Designed to increase knowledge and reduce decisional conflict among vulnerable patients with moderate to severe RA. Learn more here.
3. Methotrexate Alone vs. with Biologic Decision Aid
This is for newly diagnosed patients who’ve never taken any medication for their rheumatoid arthritis before. Learn more here.
4. Enbrel Decision Aid
This is for a specific anti-TNF drug, Enbrel, but the thinking behind it could apply to other medications. Learn more here.
5. CreakyJoints Patient Guidelines
These are more comprehensive guides than decision aids, but are well organized and full of very helpful, medically correct information in one handy location. Available for a variety of conditions and situations; these do a very nice job of covering both medications and other important topics that patients wrestle with, including diet and exercise. Get them here.
The Simple Patient Tactic That Works
And there is one simple thing I’ve learned to do to make sure my concerns are addressed during my rheumatology visits: being ultra-efficient in communicating. If my list of issues is long, I start out by saying something like, “I’ve got seven things I want to go over, but I think we can get through the list in the time we have.”
Then I cover them in descending priority order, working from either a written list or a list on my phone. At the conclusion of the visit, I quickly recap the action items to make sure we are in sync. This has helped me to proactively seek help with issues that otherwise would not have been discussed if I left things up to my doctor (vaccinations, heart health screening, physical therapy, to name a few), without making the visit any longer than scheduled.
One way or the other, we end up making decisions. But of course, that is just the first step. Barriers can and do come up, even assuming you’ve found a way to afford and access your medications. For example, a while back, I brought up the subject of the new shingles vaccine with my rheumatologist. He told me to follow up with my primary care provider to get it. At first, I stalled because I was waiting to see if there might be any evidence out there about effectiveness and safety in immunosuppressed patients (there wasn’t). Then I just decided to go for it, but discovered there is a shortage of the vaccine in my area. I’ve been on a waiting list for several months now at my local pharmacy.

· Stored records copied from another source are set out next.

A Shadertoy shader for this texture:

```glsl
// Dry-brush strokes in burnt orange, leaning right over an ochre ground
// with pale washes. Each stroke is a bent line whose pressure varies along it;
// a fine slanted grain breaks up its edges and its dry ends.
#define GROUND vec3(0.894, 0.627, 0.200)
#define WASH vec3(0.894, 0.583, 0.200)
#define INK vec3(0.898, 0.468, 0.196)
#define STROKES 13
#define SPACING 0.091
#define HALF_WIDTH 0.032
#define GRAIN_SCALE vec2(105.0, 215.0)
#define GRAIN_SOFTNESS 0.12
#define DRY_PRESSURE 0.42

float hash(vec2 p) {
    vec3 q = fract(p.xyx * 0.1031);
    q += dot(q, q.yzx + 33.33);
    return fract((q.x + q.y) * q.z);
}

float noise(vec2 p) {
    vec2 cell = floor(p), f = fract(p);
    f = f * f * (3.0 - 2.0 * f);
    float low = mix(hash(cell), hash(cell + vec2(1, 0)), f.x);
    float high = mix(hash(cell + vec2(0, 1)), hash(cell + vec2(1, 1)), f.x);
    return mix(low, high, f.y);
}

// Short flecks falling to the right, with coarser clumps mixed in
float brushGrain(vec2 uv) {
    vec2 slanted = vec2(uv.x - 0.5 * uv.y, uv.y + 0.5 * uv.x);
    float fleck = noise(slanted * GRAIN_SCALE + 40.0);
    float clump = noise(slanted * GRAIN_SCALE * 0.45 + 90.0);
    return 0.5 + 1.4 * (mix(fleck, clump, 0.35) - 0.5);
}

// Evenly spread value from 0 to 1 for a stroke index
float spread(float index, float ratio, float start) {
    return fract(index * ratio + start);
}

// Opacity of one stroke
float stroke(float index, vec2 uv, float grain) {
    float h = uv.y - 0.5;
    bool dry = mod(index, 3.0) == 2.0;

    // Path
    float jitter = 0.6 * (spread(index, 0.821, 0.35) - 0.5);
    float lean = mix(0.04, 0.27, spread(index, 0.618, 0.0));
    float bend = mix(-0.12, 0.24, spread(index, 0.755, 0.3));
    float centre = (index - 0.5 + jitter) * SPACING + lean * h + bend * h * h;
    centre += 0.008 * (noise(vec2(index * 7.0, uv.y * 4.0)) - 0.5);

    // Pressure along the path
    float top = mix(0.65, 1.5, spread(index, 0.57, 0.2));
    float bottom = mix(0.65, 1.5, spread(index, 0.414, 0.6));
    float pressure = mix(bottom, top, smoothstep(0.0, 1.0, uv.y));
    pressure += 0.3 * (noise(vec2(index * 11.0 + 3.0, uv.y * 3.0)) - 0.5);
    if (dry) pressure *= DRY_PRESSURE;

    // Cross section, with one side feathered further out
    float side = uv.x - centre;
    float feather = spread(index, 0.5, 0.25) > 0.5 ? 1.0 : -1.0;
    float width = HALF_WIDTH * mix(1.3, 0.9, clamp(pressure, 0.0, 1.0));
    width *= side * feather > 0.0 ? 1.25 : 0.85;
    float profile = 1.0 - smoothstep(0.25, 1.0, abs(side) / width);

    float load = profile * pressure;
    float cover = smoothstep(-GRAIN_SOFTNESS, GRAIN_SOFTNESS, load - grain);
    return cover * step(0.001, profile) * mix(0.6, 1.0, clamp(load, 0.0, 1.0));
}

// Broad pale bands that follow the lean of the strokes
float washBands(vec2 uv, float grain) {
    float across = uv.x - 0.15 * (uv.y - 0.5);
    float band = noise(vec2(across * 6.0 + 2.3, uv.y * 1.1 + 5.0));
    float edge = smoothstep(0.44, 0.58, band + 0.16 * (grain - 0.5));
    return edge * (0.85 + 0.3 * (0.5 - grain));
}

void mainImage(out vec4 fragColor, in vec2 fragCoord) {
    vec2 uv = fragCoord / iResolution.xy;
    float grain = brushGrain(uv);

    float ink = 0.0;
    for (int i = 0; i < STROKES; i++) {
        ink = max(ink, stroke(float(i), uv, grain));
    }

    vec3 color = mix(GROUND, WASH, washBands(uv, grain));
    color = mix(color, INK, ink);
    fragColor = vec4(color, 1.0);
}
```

There’s a long way to go in adopting and benefiting from shared decision making, but at least there is momentum in the right direction. As patients, we can let our providers know that we want to discuss ALL of our concerns about our health and treatment — including medication, diet, exercise, vaccinations, and quality of life issues — using any available tools to expedite the process. Odds are good that our doctors will welcome the conversation, and that our health will improve as a result. (If your doctor doesn’t welcome the conversation, that could be a sign to consider a new rheumatologist.)